Saved data entries
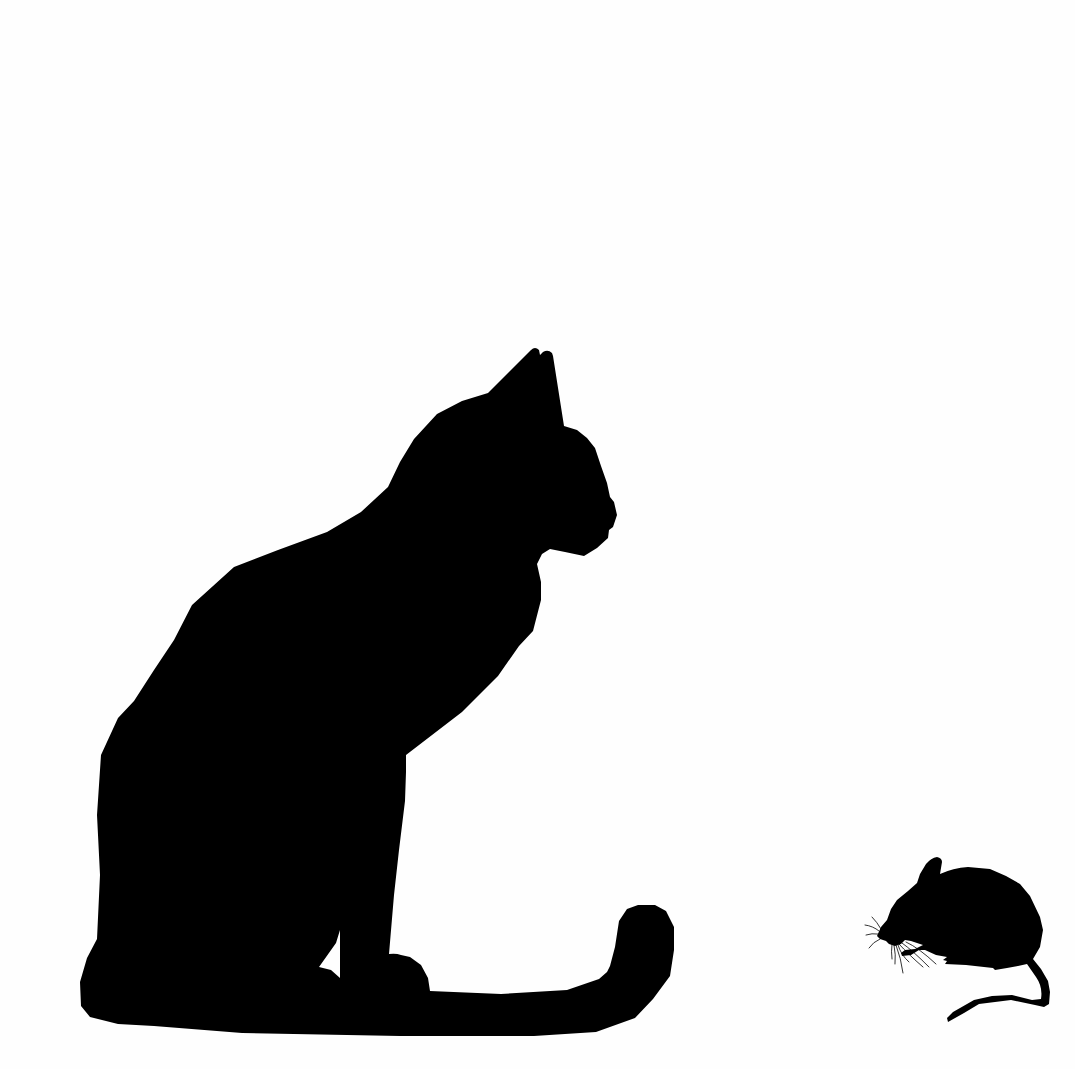
<!DOCTYPE html>
<html lang="en">
<head>
<meta charset="utf-8">
<title>Cat and mouse</title>
<style>
:root { --paper: #fefefe; --ink: #000; }
html, body { margin: 0; background: var(--paper); overflow: hidden; }
.scene { display: block; width: 1075px; height: 1069px; }
.silhouette { fill: var(--ink); }
.gap { fill: var(--paper); }
.whiskers { fill: none; stroke: var(--ink); stroke-width: .8; stroke-linecap: round; }
</style>
</head>
<body>
<svg class="scene" viewBox="0 0 1075 1069" role="img" aria-label="Silhouettes of a sitting cat and a mouse">
  <g id="cat">
    <path class="silhouette" d="M488 393L531 350Q535 346 539 350L540 355L543 352Q548 349 552 353L553 356L564 426L577 430L587 438L595 448L601 466L607 483L610 497L614 502L617 515L613 527L609 530L608 538L597 548L584 556L565 552L550 549L542 554L537 564L541 582V600L533 631L519 646L498 676L462 712L406 755V772L405 801L399 850L394 895L389 954Q396 953 401 955L410 957L421 965L428 978L430 991L501 994L567 990L599 979L607 972L610 966L615 947L619 921L627 909L638 905H655L666 911L674 927V950L670 976L653 999L635 1018L596 1032L534 1036H400L242 1033L154 1026L118 1024L90 1017L81 1006L80 982L87 958L97 939L100 875L97 815L101 755L118 718L134 701L154 670L174 640L192 605L234 567L278 550L327 532L361 512L388 487L400 462L414 439L437 414L462 401Z"/>
    <path class="gap" d="M340 930V978L331 970L319 967L336 943Z"/>
  </g>
  <g id="mouse">
    <path class="silhouette" d="M877 936L881 927L887 920L891 909L897 900L908 891L917 883L920 874L926 864Q931 858 937 857Q942 858 942 862L940 874Q953 868 968 867L990 869L1006 876L1020 884L1030 896L1040 917L1043 930L1040 947L1033 959L1041 969L1048 981L1050 992L1049 1004L1044 1007L1035 1005L1011 1000L979 1004L964 1013L948 1022L947 1018L953 1012L974 1000L992 996L1012 995L1032 1000L1041 999Q1043 987 1036 977L1027 964L1018 966L1007 968L995 970L993 968L966 965L945 964L947 961L943 960L947 957L936 955L925 950L919 950L911 955L902 956L901 953L905 950L915 949L923 945L911 941L905 940L901 944L895 946L889 944L886 941L880 939Z"/>
    <path class="whiskers" d="M881 929Q877 922 872 917M879 931Q873 926 865 925M878 934Q872 933 866 935M880 939Q873 942 869 948M892 944Q891 952 892 959M894 945Q896 955 895 964M896 945Q901 958 903 973M899 944Q908 954 923 967M902 943Q912 950 929 967M906 942Q919 948 936 964M898 945Q901 955 909 962"/>
  </g>
</svg>
</body>
</html>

§ **WHAT YOU HAVE TO DO**:
Print every record above exactly as written, leaving out the pictures.

§ **ANSWER AREA**:
<!DOCTYPE html>
<html lang="en">
<head>
<meta charset="utf-8">
<title>Cat and mouse</title>
<style>
:root { --paper: #fefefe; --ink: #000; }
html, body { margin: 0; background: var(--paper); overflow: hidden; }
.scene { display: block; width: 1075px; height: 1069px; }
.silhouette { fill: var(--ink); }
.gap { fill: var(--paper); }
.whiskers { fill: none; stroke: var(--ink); stroke-width: .8; stroke-linecap: round; }
</style>
</head>
<body>
<svg class="scene" viewBox="0 0 1075 1069" role="img" aria-label="Silhouettes of a sitting cat and a mouse">
  <g id="cat">
    <path class="silhouette" d="M488 393L531 350Q535 346 539 350L540 355L543 352Q548 349 552 353L553 356L564 426L577 430L587 438L595 448L601 466L607 483L610 497L614 502L617 515L613 527L609 530L608 538L597 548L584 556L565 552L550 549L542 554L537 564L541 582V600L533 631L519 646L498 676L462 712L406 755V772L405 801L399 850L394 895L389 954Q396 953 401 955L410 957L421 965L428 978L430 991L501 994L567 990L599 979L607 972L610 966L615 947L619 921L627 909L638 905H655L666 911L674 927V950L670 976L653 999L635 1018L596 1032L534 1036H400L242 1033L154 1026L118 1024L90 1017L81 1006L80 982L87 958L97 939L100 875L97 815L101 755L118 718L134 701L154 670L174 640L192 605L234 567L278 550L327 532L361 512L388 487L400 462L414 439L437 414L462 401Z"/>
    <path class="gap" d="M340 930V978L331 970L319 967L336 943Z"/>
  </g>
  <g id="mouse">
    <path class="silhouette" d="M877 936L881 927L887 920L891 909L897 900L908 891L917 883L920 874L926 864Q931 858 937 857Q942 858 942 862L940 874Q953 868 968 867L990 869L1006 876L1020 884L1030 896L1040 917L1043 930L1040 947L1033 959L1041 969L1048 981L1050 992L1049 1004L1044 1007L1035 1005L1011 1000L979 1004L964 1013L948 1022L947 1018L953 1012L974 1000L992 996L1012 995L1032 1000L1041 999Q1043 987 1036 977L1027 964L1018 966L1007 968L995 970L993 968L966 965L945 964L947 961L943 960L947 957L936 955L925 950L919 950L911 955L902 956L901 953L905 950L915 949L923 945L911 941L905 940L901 944L895 946L889 944L886 941L880 939Z"/>
    <path class="whiskers" d="M881 929Q877 922 872 917M879 931Q873 926 865 925M878 934Q872 933 866 935M880 939Q873 942 869 948M892 944Q891 952 892 959M894 945Q896 955 895 964M896 945Q901 958 903 973M899 944Q908 954 923 967M902 943Q912 950 929 967M906 942Q919 948 936 964M898 945Q901 955 909 962"/>
  </g>
</svg>
</body>
</html>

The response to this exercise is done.